Cell and Channel Imaging: Our Center houses a multi-photon microscope, super resolution TIRF microscope with STORM capabilities, a super resolution spinning disk microscope, and standard confocal and epifluorescence microscopes, which allow us to investigate the spatial distribution of ion channels at high resolution at the plasma membrane of cultured neurons, as well as investigating trafficking of tagged channels and their partners in real time in multiple neuronal compartments. Through our studies of ion channel trafficking in neurons in vivo, we aim to understand, at the single-molecule level, how the excitable membranes of pain-signaling neurons are built, and how they change in disease.

Imaging the Spinal Cord In Vivo and in Real Time Our Center has developed the expertise to implant spinal cord window chambers in mice for up to 4 weeks, without damaging the cord or inducing locomotor deficits. This enables repeated imaging of the spinal cord and its vasculature in situ in the same animal, using a multi-photon confocal imaging system (Nikon A1R MP+), which is part of our core infrastructure. Our platform of high-resolution direct imaging of the spinal cord following injury, during recovery, or following therapeutic intervention aims to significantly improve preclinical research and accelerate the pace toward clinical translation.
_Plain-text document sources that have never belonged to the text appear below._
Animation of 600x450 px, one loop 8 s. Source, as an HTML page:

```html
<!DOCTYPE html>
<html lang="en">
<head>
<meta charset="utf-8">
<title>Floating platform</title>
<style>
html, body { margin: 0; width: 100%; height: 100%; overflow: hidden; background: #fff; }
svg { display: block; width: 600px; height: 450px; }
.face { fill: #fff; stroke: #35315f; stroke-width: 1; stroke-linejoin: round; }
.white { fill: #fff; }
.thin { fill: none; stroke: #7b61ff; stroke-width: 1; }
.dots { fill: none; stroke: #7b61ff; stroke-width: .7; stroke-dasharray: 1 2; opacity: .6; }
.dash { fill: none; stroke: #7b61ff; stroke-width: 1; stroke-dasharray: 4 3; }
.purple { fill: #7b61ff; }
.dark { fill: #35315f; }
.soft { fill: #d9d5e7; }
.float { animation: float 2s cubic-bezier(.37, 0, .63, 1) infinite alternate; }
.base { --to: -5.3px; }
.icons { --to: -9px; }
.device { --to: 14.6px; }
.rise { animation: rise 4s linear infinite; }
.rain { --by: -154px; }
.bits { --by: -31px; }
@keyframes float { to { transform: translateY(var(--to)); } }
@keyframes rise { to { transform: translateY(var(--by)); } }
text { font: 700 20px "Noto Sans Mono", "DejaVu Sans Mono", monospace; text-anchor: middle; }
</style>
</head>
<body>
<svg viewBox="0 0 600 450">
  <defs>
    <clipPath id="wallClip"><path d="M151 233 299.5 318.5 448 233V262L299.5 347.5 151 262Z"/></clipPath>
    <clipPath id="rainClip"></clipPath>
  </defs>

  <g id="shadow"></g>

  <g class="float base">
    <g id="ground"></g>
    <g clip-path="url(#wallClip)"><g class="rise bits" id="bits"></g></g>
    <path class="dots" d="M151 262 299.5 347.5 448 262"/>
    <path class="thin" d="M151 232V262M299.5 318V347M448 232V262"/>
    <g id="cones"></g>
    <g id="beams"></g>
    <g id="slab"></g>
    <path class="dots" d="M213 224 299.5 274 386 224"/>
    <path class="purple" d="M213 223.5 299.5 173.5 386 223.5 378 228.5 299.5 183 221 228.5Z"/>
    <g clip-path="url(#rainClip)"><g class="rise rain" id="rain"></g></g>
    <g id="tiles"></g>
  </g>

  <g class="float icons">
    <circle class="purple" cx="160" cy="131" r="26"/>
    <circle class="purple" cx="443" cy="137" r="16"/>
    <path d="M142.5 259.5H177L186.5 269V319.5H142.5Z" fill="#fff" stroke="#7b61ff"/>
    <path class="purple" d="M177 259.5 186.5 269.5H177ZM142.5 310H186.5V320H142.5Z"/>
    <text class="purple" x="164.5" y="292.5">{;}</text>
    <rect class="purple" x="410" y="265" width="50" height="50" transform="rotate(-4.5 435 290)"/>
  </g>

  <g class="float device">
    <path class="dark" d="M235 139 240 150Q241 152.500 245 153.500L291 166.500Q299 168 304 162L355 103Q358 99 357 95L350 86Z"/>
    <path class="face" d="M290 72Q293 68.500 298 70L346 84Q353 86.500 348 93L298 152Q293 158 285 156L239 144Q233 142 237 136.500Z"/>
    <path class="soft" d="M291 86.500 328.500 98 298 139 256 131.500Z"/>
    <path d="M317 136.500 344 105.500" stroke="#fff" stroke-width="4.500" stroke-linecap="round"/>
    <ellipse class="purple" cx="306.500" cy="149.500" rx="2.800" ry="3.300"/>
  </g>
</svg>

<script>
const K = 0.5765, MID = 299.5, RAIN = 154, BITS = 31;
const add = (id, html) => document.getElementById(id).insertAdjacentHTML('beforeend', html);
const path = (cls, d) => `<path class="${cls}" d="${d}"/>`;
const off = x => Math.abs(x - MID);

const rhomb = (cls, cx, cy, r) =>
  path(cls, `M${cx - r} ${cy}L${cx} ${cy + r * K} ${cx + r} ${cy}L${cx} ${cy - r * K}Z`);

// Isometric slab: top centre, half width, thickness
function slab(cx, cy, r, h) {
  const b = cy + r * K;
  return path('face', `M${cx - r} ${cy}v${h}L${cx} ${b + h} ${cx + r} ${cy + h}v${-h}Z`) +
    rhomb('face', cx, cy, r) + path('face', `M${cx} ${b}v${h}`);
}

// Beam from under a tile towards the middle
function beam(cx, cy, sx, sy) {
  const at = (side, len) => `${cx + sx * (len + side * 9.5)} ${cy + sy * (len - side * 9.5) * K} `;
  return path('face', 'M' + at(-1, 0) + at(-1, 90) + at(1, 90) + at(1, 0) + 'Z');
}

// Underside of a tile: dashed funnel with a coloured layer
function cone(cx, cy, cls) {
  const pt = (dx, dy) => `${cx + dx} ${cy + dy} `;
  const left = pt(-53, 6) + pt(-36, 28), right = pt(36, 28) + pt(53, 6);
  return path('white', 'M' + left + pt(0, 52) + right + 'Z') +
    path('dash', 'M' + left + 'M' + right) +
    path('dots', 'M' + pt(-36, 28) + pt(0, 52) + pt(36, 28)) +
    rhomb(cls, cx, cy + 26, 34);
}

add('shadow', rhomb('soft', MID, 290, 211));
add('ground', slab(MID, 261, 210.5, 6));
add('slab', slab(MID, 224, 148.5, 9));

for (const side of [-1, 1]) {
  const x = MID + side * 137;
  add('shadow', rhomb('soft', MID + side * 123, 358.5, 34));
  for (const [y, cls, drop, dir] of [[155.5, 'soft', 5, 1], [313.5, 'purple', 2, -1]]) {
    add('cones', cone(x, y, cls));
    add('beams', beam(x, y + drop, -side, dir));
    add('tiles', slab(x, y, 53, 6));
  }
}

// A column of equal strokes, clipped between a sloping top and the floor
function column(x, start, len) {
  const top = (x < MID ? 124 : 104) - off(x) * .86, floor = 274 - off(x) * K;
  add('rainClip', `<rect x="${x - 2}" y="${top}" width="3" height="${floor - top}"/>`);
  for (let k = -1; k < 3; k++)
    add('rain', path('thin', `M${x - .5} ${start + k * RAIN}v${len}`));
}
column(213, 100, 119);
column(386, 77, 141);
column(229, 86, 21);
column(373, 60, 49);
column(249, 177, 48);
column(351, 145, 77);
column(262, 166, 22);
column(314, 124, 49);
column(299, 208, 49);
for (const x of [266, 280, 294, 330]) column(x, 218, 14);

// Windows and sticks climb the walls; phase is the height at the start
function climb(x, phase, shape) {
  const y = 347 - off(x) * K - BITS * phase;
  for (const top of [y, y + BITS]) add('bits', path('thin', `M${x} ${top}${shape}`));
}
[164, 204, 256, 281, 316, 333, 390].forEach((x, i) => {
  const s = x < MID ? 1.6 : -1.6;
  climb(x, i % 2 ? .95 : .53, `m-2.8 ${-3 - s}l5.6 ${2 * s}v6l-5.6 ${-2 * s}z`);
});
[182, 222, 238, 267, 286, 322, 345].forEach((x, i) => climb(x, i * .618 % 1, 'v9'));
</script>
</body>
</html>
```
Understanding Sodium Channel  Trafficking and Deployment: Our Center has developed the expertise to investigate insertion of individual sodium channel isoforms channels into neuronal membranes and understand the intracellular dynamics of channel transport. We have, e.g., applied optical pulse chase and single molecule tracking to observe the trajectory of Nav1.6 channels as they are transported from synthesis in the ER to distant locations along the axonal membrane, and demonstrated that mature Nav1.6 channels are preferentially inserted into the axon initial segment membrane via direct vesicular trafficking, and we have shown that channels delivered to the axon are immediately immobilized within the axonal membrane, whereas channels delivered to the soma are often mobile (Akin et al., 2015). 

We have now built on this achievement to understand the molecular machinery that controls 

sodium channel trafficking in the CNS and PNS in order to develop strategies that can, for e.g., restore conduction in demyelinated axons in pathologies such as MS and SCI where myelin is damaged, and understand the spatial organization and trafficking of sodium channels in nociceptors, and its impact on action potential initiation and propagation.